“You don’t have to be a point producer,” Benn says. “But I think it does help when your leader is a guy that you can look to for offence in big moments.”
Playoff competition and outlook
And what bigger moment than the post-season dance? Both players are more focussed on winning games to earn a round-one playoff bye than on hitting any other milestones, but their coach knows the kind of asset Benn can be when he’s on his game. He scored five goals in three playoff appearances last year, an impressive performance he’s looking to match again this season.
“We can be a pretty dangerous team down the road here if he can find that puck luck,” Stephen says. And the Griffins’ opposition knows it, too.
This season, Trace Elson leads the ACAC and MacEwan’s 109 St. rivals, the NAIT Ooks, with 40 points in 23 games played. His team knows who to mark when they play the Griffs, and they held Benn to 99 points and scoreless when the Ooks took back-to-back victories against the Griffins on Jan. 20 and 21.

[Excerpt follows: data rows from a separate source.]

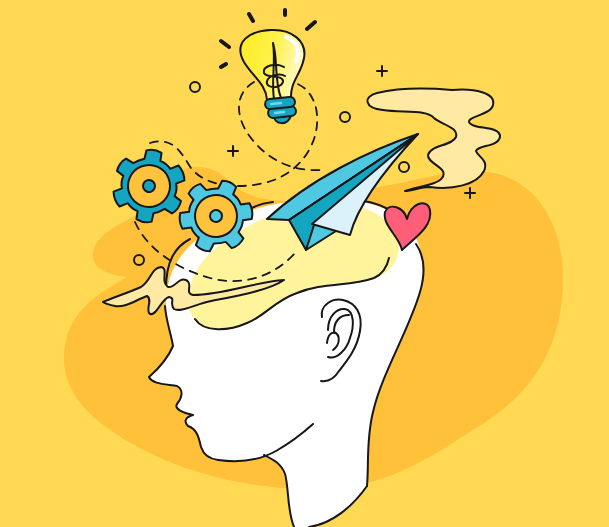
<!DOCTYPE html>
<html lang="en">
<head>
<meta charset="utf-8">
<title>Creative mind illustration</title>
<style>
:root{--sun:#ffd954;--amber:#ffc03a;--ink:#17171a;--cream:#ffe9a3;--brain:#fff39b;--teal:#14a6c0;--sky:#4fc8e2;--ice:#dcf2fb;--gold:#ffc23c;--heart:#ff5d78;--white:#fff}
html,body{margin:0;background:var(--sun);overflow:hidden}
svg{display:block;width:609px;height:527px}
.backdrop{fill:var(--amber)}
.line{fill:none;stroke:var(--ink);stroke-width:2;stroke-linecap:round;stroke-linejoin:round}
.dash{stroke-dasharray:8 7;stroke-width:1.8}
.bold{stroke-width:4}
.cloud{fill:var(--cream)}
.white{fill:var(--white)}
.brain{fill:var(--brain)}
.teal{fill:var(--teal)}
.sky{fill:var(--sky)}
.ice{fill:var(--ice)}
.gold{fill:var(--gold)}
.heart{fill:var(--heart)}
.ink{fill:var(--ink)}
</style>
</head>
<body>
<svg viewBox="0 0 609 527" role="img" aria-label="Head in profile with gears, a light bulb, a paper plane and a heart rising from the mind">
<defs>
<path id="gear-body" d="M26-8 35-8Q38 0 35 8L26 8Q25 14 20 19L24 26Q19 33 11 34L6 27Q0 28-6 27L-11 34Q-19 33-24 26L-20 19Q-25 14-26 8L-35 8Q-38 0-35-8L-26-8Q-25-14-20-19L-24-26Q-19-33-11-34L-6-27Q0-28 6-27L11-34Q19-33 24-26L20-19Q25-14 26-8Z"/>
<g id="spark-plus"><path class="line" d="M-5 0H5M0-5V5"/></g>
<circle id="spark-ring" class="line" r="5"/>
<linearGradient id="bulb-glow" x1="0" y1="0" x2="1" y2="0.3">
<stop offset="0" stop-color="#ffee20"/><stop offset=".55" stop-color="#fff04a"/><stop offset="1" stop-color="#fffac4"/>
</linearGradient>
</defs>

<rect width="609" height="527" fill="var(--sun)"/>

<g id="backdrop">
<path class="backdrop" d="M93 254C95 231 126 224 145 208C165 188 172 166 199 167C229 168 229 193 264 199C312 207 354 190 395 184C430 178 461 166 494 173C539 183 563 227 563 278C563 350 530 396 476 428C430 458 390 484 335 488C270 493 200 478 150 453C99 428 63 398 64 357C65 314 94 296 127 277C109 275 92 269 93 254Z"/>
</g>

<g id="head">
<path class="white" d="M166 315C164 275 178 248 215 228C245 208 280 201 320 199C352 198 382 203 400 218C421 234 426 263 421 286C411 327 383 371 373 412C366 440 368 464 367 486C352 506 330 525 309 527H294C286 506 289 484 282 470C277 462 270 459 264 456C245 463 223 463 210 459C200 452 201 438 194 430C187 427 184 421 186 417L193 414C183 413 174 409 177 403C182 398 183 392 180 387C168 386 153 384 149 378C157 370 168 358 173 346C171 335 167 325 166 315Z"/>
<path class="brain" d="M190 311C186 285 195 262 225 241C252 222 281 207 320 204C355 201 383 211 395 232C404 250 396 270 378 277C350 287 325 280 297 293C270 305 262 323 228 329C209 332 195 326 190 311Z"/>
<path class="line" d="M195 319C204 333 229 331 247 323C265 316 274 301 297 293C324 282 349 287 374 278C383 274 387 267 389 258"/>
<path class="line" d="M166 289C166 261 175 247 190 239M250 209C257 205 264 203 273 202M350 200C366 200 377 203 388 209M416 244C425 257 425 275 420 292C409 330 382 373 373 412C366 440 369 464 367 486"/>
<path class="line" d="M165 306C166 321 171 333 173 346C168 358 157 370 149 377C152 384 165 384 177 386C184 390 182 398 177 404C174 409 183 413 193 415C186 417 183 421 188 426C197 429 199 438 201 447C204 456 210 459 218 460C240 463 260 460 276 451C290 443 303 433 313 424"/>
<path class="line" d="M264 455C272 459 281 463 285 474C289 488 287 510 294 527M367 486C353 506 332 524 309 527"/>
<g id="ear">
<path class="line" stroke-width="2.4" d="M322 317C320 305 332 298 343 300C356 303 363 314 360 331C357 349 347 361 339 371C334 379 328 382 321 381"/>
<path class="line" d="M328 330C328 316 337 308 345 309C355 311 354 327 350 338C347 349 337 360 328 357"/>
<path class="line" d="M349 315C339 315 334 322 334 332C341 335 340 345 333 350M327 343C328 335 331 332 335 333"/>
</g>
</g>

<g id="flight-trails">
<path class="line dash" d="M150 143C174 136 181 153 191 168C208 190 250 189 274 180C305 168 322 137 316 108C311 89 299 82 287 82M254 82C234 94 236 116 248 134C264 157 289 172 321 170"/>
<path class="line dash" d="M135 222C147 249 177 269 210 278C244 287 275 276 297 251"/>
</g>

<g id="clouds">
<path class="cloud line" d="M405 191C422 186 438 184 442 178C450 168 427 164 428 155C430 145 452 146 456 137C459 127 440 124 434 118C427 109 402 113 383 110C364 108 363 97 377 93C398 88 429 88 452 90C475 88 496 93 493 105C491 115 468 116 469 122C472 130 501 125 500 137C498 147 478 145 476 151C478 157 489 160 484 171C477 185 452 190 430 187C419 187 413 191 405 191Z"/>
<path class="cloud line" d="M103 302C112 298 130 292 141 287C151 281 151 268 161 267C169 268 160 282 168 287C176 288 178 277 186 280C194 284 184 293 193 295C224 295 254 282 284 280C270 290 237 296 211 301C196 304 180 313 174 309C169 304 176 298 169 297C161 299 157 316 150 314C145 311 153 299 147 296C136 300 125 308 115 306C110 305 106 304 103 302Z"/>
</g>

<g id="gears">
<g transform="translate(149 186) rotate(-22)">
<use href="#gear-body" class="teal line" style="fill:var(--teal)"/>
<circle class="gold line" r="21" style="fill:var(--gold)"/>
<circle class="teal line" r="6" style="fill:var(--teal)"/>
</g>
<g transform="translate(216 216) rotate(-8)">
<use href="#gear-body" class="line" style="fill:var(--sky)"/>
<circle class="line" r="21" style="fill:var(--gold)"/>
<circle class="line" r="6" style="fill:var(--sky)"/>
</g>
</g>

<g id="light-bulb">
<path class="line" style="fill:url(#bulb-glow)" d="M267 100C266 84 253 77 244 62C233 42 249 31 271 30C293 29 307 42 304 58C301 75 290 81 291 99C283 104 274 104 267 100Z"/>
<path d="M286 37C297 41 301 51 296 61" fill="none" stroke="#fff" stroke-width="4" stroke-linecap="round"/>
<path class="line" stroke-width="1.7" d="M274 99C271 82 276 61 273 43C278 59 274 80 281 98M284 67C276 62 262 66 264 73C267 79 284 74 283 82C281 89 265 89 267 81C269 75 280 73 285 76"/>
<g class="line" style="fill:var(--teal)">
<path d="M273 114C274 126 289 126 291 115Z"/>
<rect x="268" y="107" width="28" height="10" rx="5" transform="rotate(-6 282 112)"/>
<rect x="265" y="98" width="30" height="10" rx="5" transform="rotate(-6 280 103)"/>
</g>
<path d="M271 104 281 103M275 113 284 112" fill="none" stroke="#6fd8ec" stroke-width="2.5" stroke-linecap="round"/>
<path class="line bold" d="M221 41 229 47M249 14 253 21M285 10V15M307 29 315 22M226 64 221 67"/>
</g>

<g id="paper-plane">
<path class="line" style="fill:var(--sky)" d="M418 134C370 150 310 179 267 219L289 220Z"/>
<path class="line" style="fill:var(--teal)" d="M289 220 418 134 315 225 306 250Z"/>
<path class="line" style="fill:var(--sky)" d="M306 250 315 222 336 231Z"/>
<path class="line" style="fill:var(--ice)" d="M418 134 312 224 350 235C358 204 388 166 418 134Z"/>
<path class="line" d="M289 220 418 134"/>
</g>

<path id="heart" class="line" style="fill:var(--heart)" d="M402 250C399 236 382 225 385 212C389 202 404 207 407 219C410 204 427 197 430 210C433 227 414 238 402 250Z"/>

<g id="sparks">
<use href="#spark-plus" x="382" y="71"/>
<use href="#spark-plus" x="233" y="151"/>
<use href="#spark-plus" x="470" y="193"/>
<use href="#spark-ring" x="195" y="87"/>
<use href="#spark-ring" x="345" y="117"/>
<use href="#spark-ring" x="404" y="167"/>
<use href="#spark-ring" x="139" y="260"/>
</g>
</svg>
</body>
</html>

“We have some guys that we watch for on Grant Mac,” Elson says. “I know Benn is one of the leading scorers for their team, so we play a little tighter on him, knowing that whenever he has the puck … he takes the shot, because he’s got a good shot.”
Benn leads the way, but the rest of his team is following, too. The Griffins have beat every team in the league at least once this season, and they’re priming for a serious playoff push. They all want a championship, bad.
“We have the team to do it, and all the teams in the league know that we’re definitely contenders,” Proulx says. “If there’s a chance to win a championship, definitely this is the year for it.”
“Playoffs is a whole different animal,” Benn says, eagerly. “Playoff hockey is really the reason why I play …. We a have a legitimate chance to win the league. It’s a much different feeling, just to know that if we play our best game, there’s no reason why we won’t win.”
Photography by Kevin Pennyfeather.